WHAT YOU SHOULD DO: Images excepted, the data below must be repeated exactly.

MATERIAL FOR THIS EXERCISE:
• • • • •

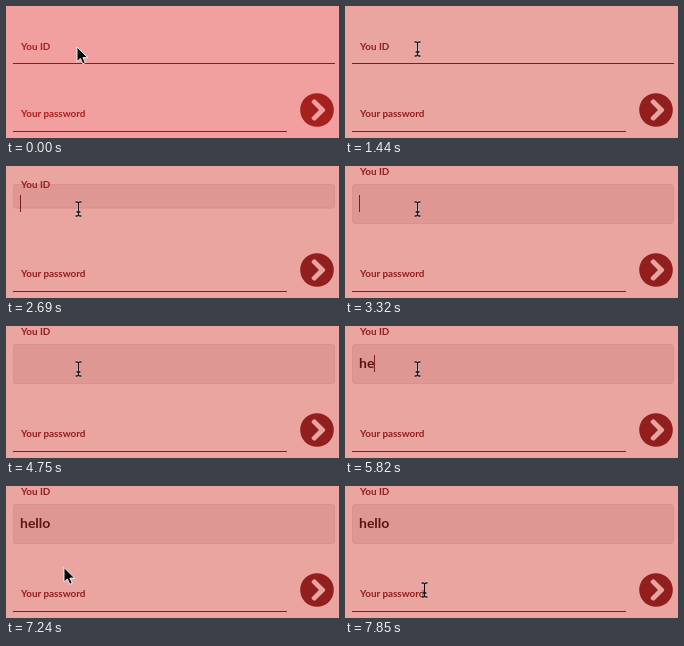
Recreate the animation shown at these times as an HTML page. Size 333 by 132 pixels, loop 8 s.

```html
<!DOCTYPE html>
<html lang="en">
<head>
<meta charset="utf-8">
<title>Login form</title>
<style>
  html, body { margin: 0; width: 100%; height: 100%; overflow: hidden; }
  svg { display: block; width: 333px; height: 132px; background: var(--bg); --bg: #f19f9f; --ink: #a6201e; --line: #7f1f1f; }
  svg.focus { --bg: #eaa5a1; --ink: #901f1e; --line: #7c1e1e; }
  text { font: bold 9.9px Lato, "Open Sans", sans-serif; fill: var(--ink); white-space: pre; }
  #value { font-size: 14px; fill: #5c1212; }
  #caret { fill: #7a1f1f; }
  .line { fill: var(--line); }
  .box { fill: #821e1e1a; stroke: #821e1e16; }
  #beam { fill: none; stroke: #111; stroke-width: 1.3; }
  #beam .halo { stroke: #fff; stroke-opacity: .6; stroke-width: 2.4; }
</style>
</head>
<body>
<svg id="stage" viewBox="0 0 333 132">
  <defs>
    <path id="beamShape" d="M-3 -7H-1.5Q0 -7 0 -5.5V5.5Q0 7 -1.5 7H-3M3 -7H1.5Q0 -7 0 -5.5M3 7H1.5Q0 7 0 5.5M-2 3H2"/>
  </defs>

  <rect id="field" x="7" width="322"/>
  <text id="label" x="15">You ID</text>
  <text id="value" x="14" y="42"></text>
  <rect id="caret" y="29" width="1" height="17"/>

  <text x="15" y="111">Your password</text>
  <rect class="line" x="7" y="125" width="274" height="1"/>

  <g transform="translate(311 104) scale(.0678) translate(-256 -256)">
    <circle cx="256" cy="256" r="248" fill="var(--ink)"/>
    <path fill="var(--bg)" d="M369.9 239L234.4 103.5c-9.4-9.4-24.6-9.4-33.9 0l-17 17c-9.4 9.4-9.4 24.6 0 33.9L285.1 256 183.5 357.6c-9.4 9.4-9.4 24.6 0 33.9l17 17c9.4 9.4 24.6 9.4 33.9 0L369.9 273c9.4-9.4 9.4-24.6 0-34z"/>
  </g>

  <g id="pointer">
    <path id="arrow" d="M0 0V14.6L3.4 11.5 5.8 16.8 8.3 15.7 5.9 10.6H10.6Z" stroke="#fff" stroke-width=".9"/>
    <g id="beam">
      <use href="#beamShape" class="halo"/>
      <use href="#beamShape"/>
    </g>
  </g>
</svg>
<script>
const $ = id => document.getElementById(id);

const LOOP = 8000, HOVER = 1440;
const OPEN = 2205, PHASE = 307;           // line rises, then the box unfolds
const STEP_START = 2250, STEP = 87.5;
const TOP = 18, BOTTOM = 57;
const WORD = 'hello';
const keys = [5460, 5820, 6090, 6180, 6350];
const blinks = [2430, 2870, 3320, 3770, 4300, 4750, 5280, 6890, 7330, 7850];
// time, x, y, text beam?
const moves = [
  [0, 71, 41, 0], [HOVER, 72.5, 43, 1], [7150, 67, 60, 0], [7240, 58, 81.5, 0],
  [7330, 61, 92, 1], [7420, 69, 99, 1], [7500, 76, 103, 1], [7590, 81, 105, 1],
  [7680, 79.5, 104, 1]
];

const passed = (times, t) => times.filter(x => x <= t).length;
const lerp = (a, b, p) => a + (b - a) * p;
function ease(p) {
  p = Math.min(1, Math.max(0, p));
  return p * p * (3 - 2 * p);
}
function set(id, attrs) {
  for (const k in attrs) $(id).setAttribute(k, attrs[k]);
}
const show = (id, on) => $(id).style.display = on ? '' : 'none';

function draw(t) {
  $('stage').classList.toggle('focus', t >= HOVER);

  const held = t < STEP_START ? 0 : STEP_START + Math.floor((t - STEP_START) / STEP) * STEP;
  const rise = ease((held - OPEN) / PHASE);
  const unfold = ease((held - OPEN - PHASE) / PHASE);
  if (unfold > 0) {
    set('field', { class: 'box', x: 7.5, width: 321, y: TOP + .5, height: lerp(0, BOTTOM - TOP, unfold), rx: 2, opacity: 1 });
  } else {
    set('field', { class: 'line', x: 7, width: 322, y: lerp(BOTTOM, TOP, rise), height: 1, rx: 0, opacity: lerp(1, .1, rise) });
  }
  set('label', { y: lerp(43.5, 8.5, unfold) });

  $('value').textContent = WORD.slice(0, passed(keys, t));
  set('caret', { x: 14 + Math.floor($('value').getComputedTextLength()) });
  show('caret', passed(blinks, t) % 2);

  const [, x, y, beam] = moves[passed(moves.map(m => m[0]), t) - 1];
  set('pointer', { transform: `translate(${x} ${y})` });
  show('beam', beam);
  show('arrow', !beam);
}

const start = performance.now();
function tick() {
  draw((performance.now() - start) % LOOP);
  requestAnimationFrame(tick);
}
tick();
</script>
</body>
</html>
```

• • • • •

FINISHED EXERCISE:
Recreate the animation shown at these times as an HTML page. Size 333 by 132 pixels, loop 8 s.

```html
<!DOCTYPE html>
<html lang="en">
<head>
<meta charset="utf-8">
<title>Login form</title>
<style>
  html, body { margin: 0; width: 100%; height: 100%; overflow: hidden; }
  svg { display: block; width: 333px; height: 132px; background: var(--bg); --bg: #f19f9f; --ink: #a6201e; --line: #7f1f1f; }
  svg.focus { --bg: #eaa5a1; --ink: #901f1e; --line: #7c1e1e; }
  text { font: bold 9.9px Lato, "Open Sans", sans-serif; fill: var(--ink); white-space: pre; }
  #value { font-size: 14px; fill: #5c1212; }
  #caret { fill: #7a1f1f; }
  .line { fill: var(--line); }
  .box { fill: #821e1e1a; stroke: #821e1e16; }
  #beam { fill: none; stroke: #111; stroke-width: 1.3; }
  #beam .halo { stroke: #fff; stroke-opacity: .6; stroke-width: 2.4; }
</style>
</head>
<body>
<svg id="stage" viewBox="0 0 333 132">
  <defs>
    <path id="beamShape" d="M-3 -7H-1.5Q0 -7 0 -5.5V5.5Q0 7 -1.5 7H-3M3 -7H1.5Q0 -7 0 -5.5M3 7H1.5Q0 7 0 5.5M-2 3H2"/>
  </defs>

  <rect id="field" x="7" width="322"/>
  <text id="label" x="15">You ID</text>
  <text id="value" x="14" y="42"></text>
  <rect id="caret" y="29" width="1" height="17"/>

  <text x="15" y="111">Your password</text>
  <rect class="line" x="7" y="125" width="274" height="1"/>

  <g transform="translate(311 104) scale(.0678) translate(-256 -256)">
    <circle cx="256" cy="256" r="248" fill="var(--ink)"/>
    <path fill="var(--bg)" d="M369.9 239L234.4 103.5c-9.4-9.4-24.6-9.4-33.9 0l-17 17c-9.4 9.4-9.4 24.6 0 33.9L285.1 256 183.5 357.6c-9.4 9.4-9.4 24.6 0 33.9l17 17c9.4 9.4 24.6 9.4 33.9 0L369.9 273c9.4-9.4 9.4-24.6 0-34z"/>
  </g>

  <g id="pointer">
    <path id="arrow" d="M0 0V14.6L3.4 11.5 5.8 16.8 8.3 15.7 5.9 10.6H10.6Z" stroke="#fff" stroke-width=".9"/>
    <g id="beam">
      <use href="#beamShape" class="halo"/>
      <use href="#beamShape"/>
    </g>
  </g>
</svg>
<script>
const $ = id => document.getElementById(id);

const LOOP = 8000, HOVER = 1440;
const OPEN = 2205, PHASE = 307;           // line rises, then the box unfolds
const STEP_START = 2250, STEP = 87.5;
const TOP = 18, BOTTOM = 57;
const WORD = 'hello';
const keys = [5460, 5820, 6090, 6180, 6350];
const blinks = [2430, 2870, 3320, 3770, 4300, 4750, 5280, 6890, 7330, 7850];
// time, x, y, text beam?
const moves = [
  [0, 71, 41, 0], [HOVER, 72.5, 43, 1], [7150, 67, 60, 0], [7240, 58, 81.5, 0],
  [7330, 61, 92, 1], [7420, 69, 99, 1], [7500, 76, 103, 1], [7590, 81, 105, 1],
  [7680, 79.5, 104, 1]
];

const passed = (times, t) => times.filter(x => x <= t).length;
const lerp = (a, b, p) => a + (b - a) * p;
function ease(p) {
  p = Math.min(1, Math.max(0, p));
  return p * p * (3 - 2 * p);
}
function set(id, attrs) {
  for (const k in attrs) $(id).setAttribute(k, attrs[k]);
}
const show = (id, on) => $(id).style.display = on ? '' : 'none';

function draw(t) {
  $('stage').classList.toggle('focus', t >= HOVER);

  const held = t < STEP_START ? 0 : STEP_START + Math.floor((t - STEP_START) / STEP) * STEP;
  const rise = ease((held - OPEN) / PHASE);
  const unfold = ease((held - OPEN - PHASE) / PHASE);
  if (unfold > 0) {
    set('field', { class: 'box', x: 7.5, width: 321, y: TOP + .5, height: lerp(0, BOTTOM - TOP, unfold), rx: 2, opacity: 1 });
  } else {
    set('field', { class: 'line', x: 7, width: 322, y: lerp(BOTTOM, TOP, rise), height: 1, rx: 0, opacity: lerp(1, .1, rise) });
  }
  set('label', { y: lerp(43.5, 8.5, unfold) });

  $('value').textContent = WORD.slice(0, passed(keys, t));
  set('caret', { x: 14 + Math.floor($('value').getComputedTextLength()) });
  show('caret', passed(blinks, t) % 2);

  const [, x, y, beam] = moves[passed(moves.map(m => m[0]), t) - 1];
  set('pointer', { transform: `translate(${x} ${y})` });
  show('beam', beam);
  show('arrow', !beam);
}

const start = performance.now();
function tick() {
  draw((performance.now() - start) % LOOP);
  requestAnimationFrame(tick);
}
tick();
</script>
</body>
</html>
```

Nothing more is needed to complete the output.